### DATA PROVIDED
______________________________

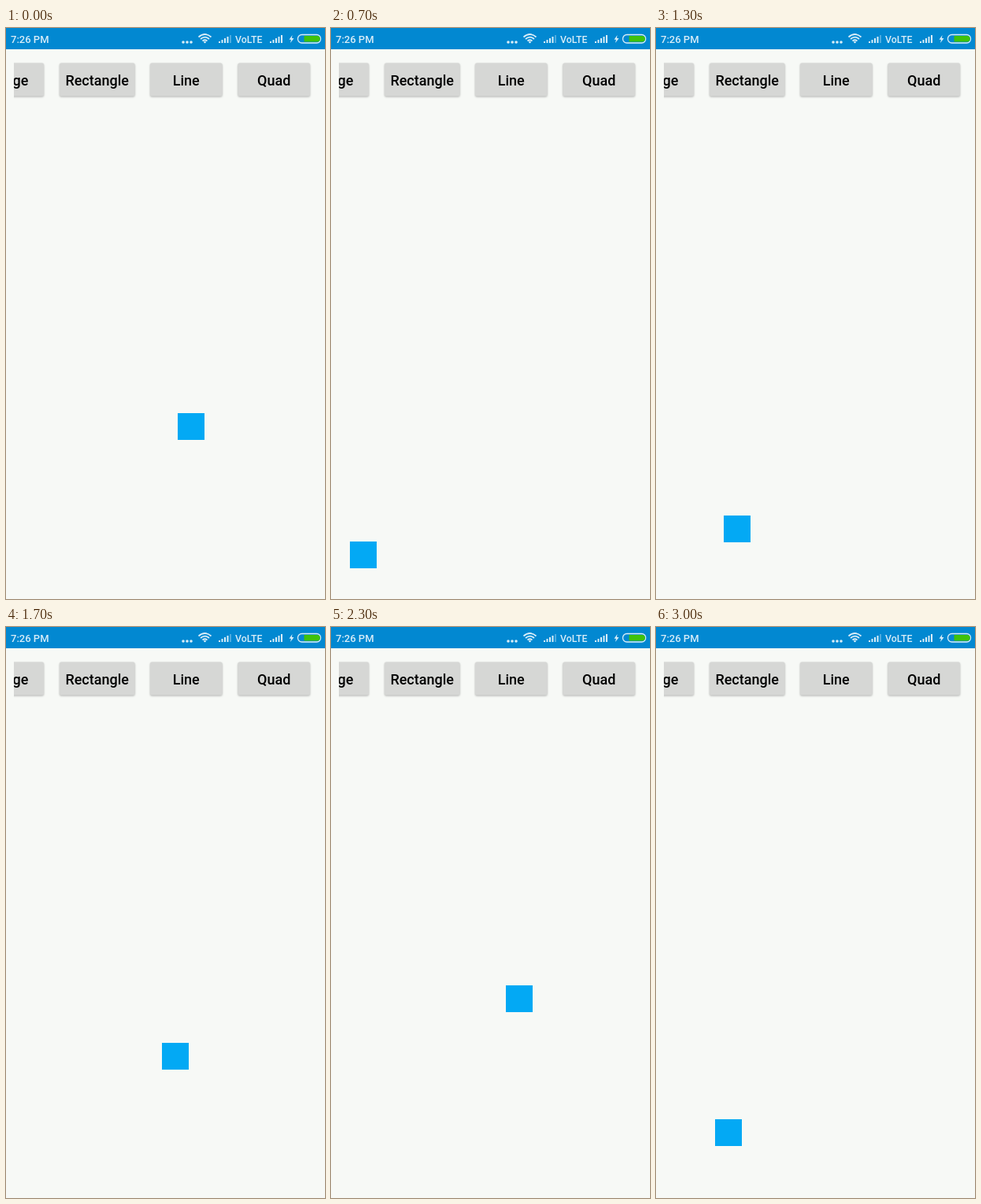
These frames come from a looping animation (405x725 px, 3100 ms). An HTML page:

```html
<!DOCTYPE html>
<html lang="en">
<head>
<meta charset="utf-8">
<title>Quad path</title>
<style>
  html, body { margin: 0; width: 100%; height: 100%; overflow: hidden; background: #f7f9f6; }
  svg { display: block; }
  text { font-family: Roboto, sans-serif; font-weight: 500; }
  .status text { font-size: 13px; fill: #d9edf8; }
  .buttons rect { fill: #d6d7d5; filter: drop-shadow(0 1px 1px rgba(0, 0, 0, .28)); }
  .buttons text { font-size: 18px; text-anchor: middle; }
</style>
</head>
<body>
<svg width="405" height="725" viewBox="0 0 405 725">
  <defs>
    <clipPath id="strip"><rect x="10" y="30" width="395" height="70"/></clipPath>
    <g id="signal">
      <path d="M0 19v-2h2v2zM3.5 19v-4h2v4zM7 19v-6h2v6zM10.5 19v-8h2v8z"/>
      <path d="M14 19V9h2v10z" class="last"/>
    </g>
  </defs>

  <rect width="405" height="27" fill="#0288d1"/>
  <g class="status" fill="#d9edf8">
    <text x="6" y="18.5">7:26 PM</text>
    <circle cx="225" cy="18" r="1.8"/>
    <circle cx="230" cy="18" r="1.8"/>
    <circle cx="235" cy="18" r="1.8"/>
    <g fill="none" stroke="#d9edf8" stroke-width="1.7">
      <path d="M244.5 11.5Q252.5 4.5 260.5 11.5"/>
      <path d="M247 14Q252.5 9.3 258 14"/>
      <path d="M249.5 16.5Q252.5 14 255.5 16.5"/>
    </g>
    <circle cx="252.5" cy="18" r="1.3"/>
    <use href="#signal" x="270" style="--last: .35"/>
    <text x="291" y="18.5" style="font-size: 12.3px">VoLTE</text>
    <use href="#signal" x="335"/>
    <path d="M363.5 9L359.5 14.7H362L361 19L365.5 13H362.8Z"/>
    <rect x="370.5" y="8.5" width="29" height="10.5" rx="5" fill="none" stroke="#d9edf8" stroke-width="1.3"/>
    <path d="M378.5 10H395a3.7 3.7 0 0 1 0 7.5H378.5Z" fill="#3fc20c"/>
  </g>

  <g class="buttons" clip-path="url(#strip)"></g>
  <rect id="box" width="34" height="34" fill="#03a9f4"/>
</svg>
<script>
  const LOOP = 3100, STEP = 100;

  document.querySelector('.buttons').innerHTML = [
    [-44, 92, 'Range'], [68, 95.5, 'Rectangle'], [183, 91.5, 'Line'], [294.5, 91.5, 'Quad']
  ].map(([x, w, label]) => {
    const cut = x < 0;
    return `<rect x="${x}" y="44.5" width="${w}" height="42" rx="2"/>
      <text x="${cut ? 28.5 : x + w / 2}" y="72.5"${cut ? ' style="text-anchor: end"' : ''}>${label}</text>`;
  }).join('');

  // The box rides a sideways parabola, back and forth, at even speed along the curve.
  const BEND = 0.0054, TIP_X = 222.3, TIP_Y = 460;
  const curveX = y => TIP_X - BEND * (y - TIP_Y) ** 2;

  function arc(y) {
    const v = 2 * BEND * (y - TIP_Y);
    return (v * Math.hypot(1, v) + Math.asinh(v)) / (4 * BEND);
  }

  function yAtArc(len) {
    let lo = 300, hi = 750;
    for (let i = 0; i < 30; i++) {
      const mid = (lo + hi) / 2;
      if (arc(mid) < len) lo = mid; else hi = mid;
    }
    return lo;
  }

  // [time, y]
  const keys = [
    [0, 489], [400, 595.4], [600, 633.4], [800, 669], [908, 683], [1000, 667.9],
    [1200, 637], [1300, 618.9], [1700, 527.6], [1800, 497], [2100, 379],
    [2300, 455.5], [3000, 625], [LOOP, 645]
  ];

  function yAt(t) {
    const i = keys.findIndex(k => k[0] > t);
    const [t0, y0] = keys[i - 1], [t1, y1] = keys[i];
    const a = arc(y0), b = arc(y1);
    return yAtArc(a + (b - a) * (t - t0) / (t1 - t0));
  }

  const box = document.getElementById('box');
  const start = performance.now();

  function draw(now) {
    const t = Math.max(0, now - start) % LOOP;
    const y = yAt(Math.floor(t / STEP) * STEP);
    box.setAttribute('x', Math.round(curveX(y)));
    box.setAttribute('y', Math.round(y));
    requestAnimationFrame(draw);
  }
  draw(start);
</script>
<style>.last { opacity: var(--last, 1); }</style>
</body>
</html>
```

______________________________

Print every record above exactly as written, leaving out the pictures.

These frames come from a looping animation (405x725 px, 3100 ms). An HTML page:

```html
<!DOCTYPE html>
<html lang="en">
<head>
<meta charset="utf-8">
<title>Quad path</title>
<style>
  html, body { margin: 0; width: 100%; height: 100%; overflow: hidden; background: #f7f9f6; }
  svg { display: block; }
  text { font-family: Roboto, sans-serif; font-weight: 500; }
  .status text { font-size: 13px; fill: #d9edf8; }
  .buttons rect { fill: #d6d7d5; filter: drop-shadow(0 1px 1px rgba(0, 0, 0, .28)); }
  .buttons text { font-size: 18px; text-anchor: middle; }
</style>
</head>
<body>
<svg width="405" height="725" viewBox="0 0 405 725">
  <defs>
    <clipPath id="strip"><rect x="10" y="30" width="395" height="70"/></clipPath>
    <g id="signal">
      <path d="M0 19v-2h2v2zM3.5 19v-4h2v4zM7 19v-6h2v6zM10.5 19v-8h2v8z"/>
      <path d="M14 19V9h2v10z" class="last"/>
    </g>
  </defs>

  <rect width="405" height="27" fill="#0288d1"/>
  <g class="status" fill="#d9edf8">
    <text x="6" y="18.5">7:26 PM</text>
    <circle cx="225" cy="18" r="1.8"/>
    <circle cx="230" cy="18" r="1.8"/>
    <circle cx="235" cy="18" r="1.8"/>
    <g fill="none" stroke="#d9edf8" stroke-width="1.7">
      <path d="M244.5 11.5Q252.5 4.5 260.5 11.5"/>
      <path d="M247 14Q252.5 9.3 258 14"/>
      <path d="M249.5 16.5Q252.5 14 255.5 16.5"/>
    </g>
    <circle cx="252.5" cy="18" r="1.3"/>
    <use href="#signal" x="270" style="--last: .35"/>
    <text x="291" y="18.5" style="font-size: 12.3px">VoLTE</text>
    <use href="#signal" x="335"/>
    <path d="M363.5 9L359.5 14.7H362L361 19L365.5 13H362.8Z"/>
    <rect x="370.5" y="8.5" width="29" height="10.5" rx="5" fill="none" stroke="#d9edf8" stroke-width="1.3"/>
    <path d="M378.5 10H395a3.7 3.7 0 0 1 0 7.5H378.5Z" fill="#3fc20c"/>
  </g>

  <g class="buttons" clip-path="url(#strip)"></g>
  <rect id="box" width="34" height="34" fill="#03a9f4"/>
</svg>
<script>
  const LOOP = 3100, STEP = 100;

  document.querySelector('.buttons').innerHTML = [
    [-44, 92, 'Range'], [68, 95.5, 'Rectangle'], [183, 91.5, 'Line'], [294.5, 91.5, 'Quad']
  ].map(([x, w, label]) => {
    const cut = x < 0;
    return `<rect x="${x}" y="44.5" width="${w}" height="42" rx="2"/>
      <text x="${cut ? 28.5 : x + w / 2}" y="72.5"${cut ? ' style="text-anchor: end"' : ''}>${label}</text>`;
  }).join('');

  // The box rides a sideways parabola, back and forth, at even speed along the curve.
  const BEND = 0.0054, TIP_X = 222.3, TIP_Y = 460;
  const curveX = y => TIP_X - BEND * (y - TIP_Y) ** 2;

  function arc(y) {
    const v = 2 * BEND * (y - TIP_Y);
    return (v * Math.hypot(1, v) + Math.asinh(v)) / (4 * BEND);
  }

  function yAtArc(len) {
    let lo = 300, hi = 750;
    for (let i = 0; i < 30; i++) {
      const mid = (lo + hi) / 2;
      if (arc(mid) < len) lo = mid; else hi = mid;
    }
    return lo;
  }

  // [time, y]
  const keys = [
    [0, 489], [400, 595.4], [600, 633.4], [800, 669], [908, 683], [1000, 667.9],
    [1200, 637], [1300, 618.9], [1700, 527.6], [1800, 497], [2100, 379],
    [2300, 455.5], [3000, 625], [LOOP, 645]
  ];

  function yAt(t) {
    const i = keys.findIndex(k => k[0] > t);
    const [t0, y0] = keys[i - 1], [t1, y1] = keys[i];
    const a = arc(y0), b = arc(y1);
    return yAtArc(a + (b - a) * (t - t0) / (t1 - t0));
  }

  const box = document.getElementById('box');
  const start = performance.now();

  function draw(now) {
    const t = Math.max(0, now - start) % LOOP;
    const y = yAt(Math.floor(t / STEP) * STEP);
    box.setAttribute('x', Math.round(curveX(y)));
    box.setAttribute('y', Math.round(y));
    requestAnimationFrame(draw);
  }
  draw(start);
</script>
<style>.last { opacity: var(--last, 1); }</style>
</body>
</html>
```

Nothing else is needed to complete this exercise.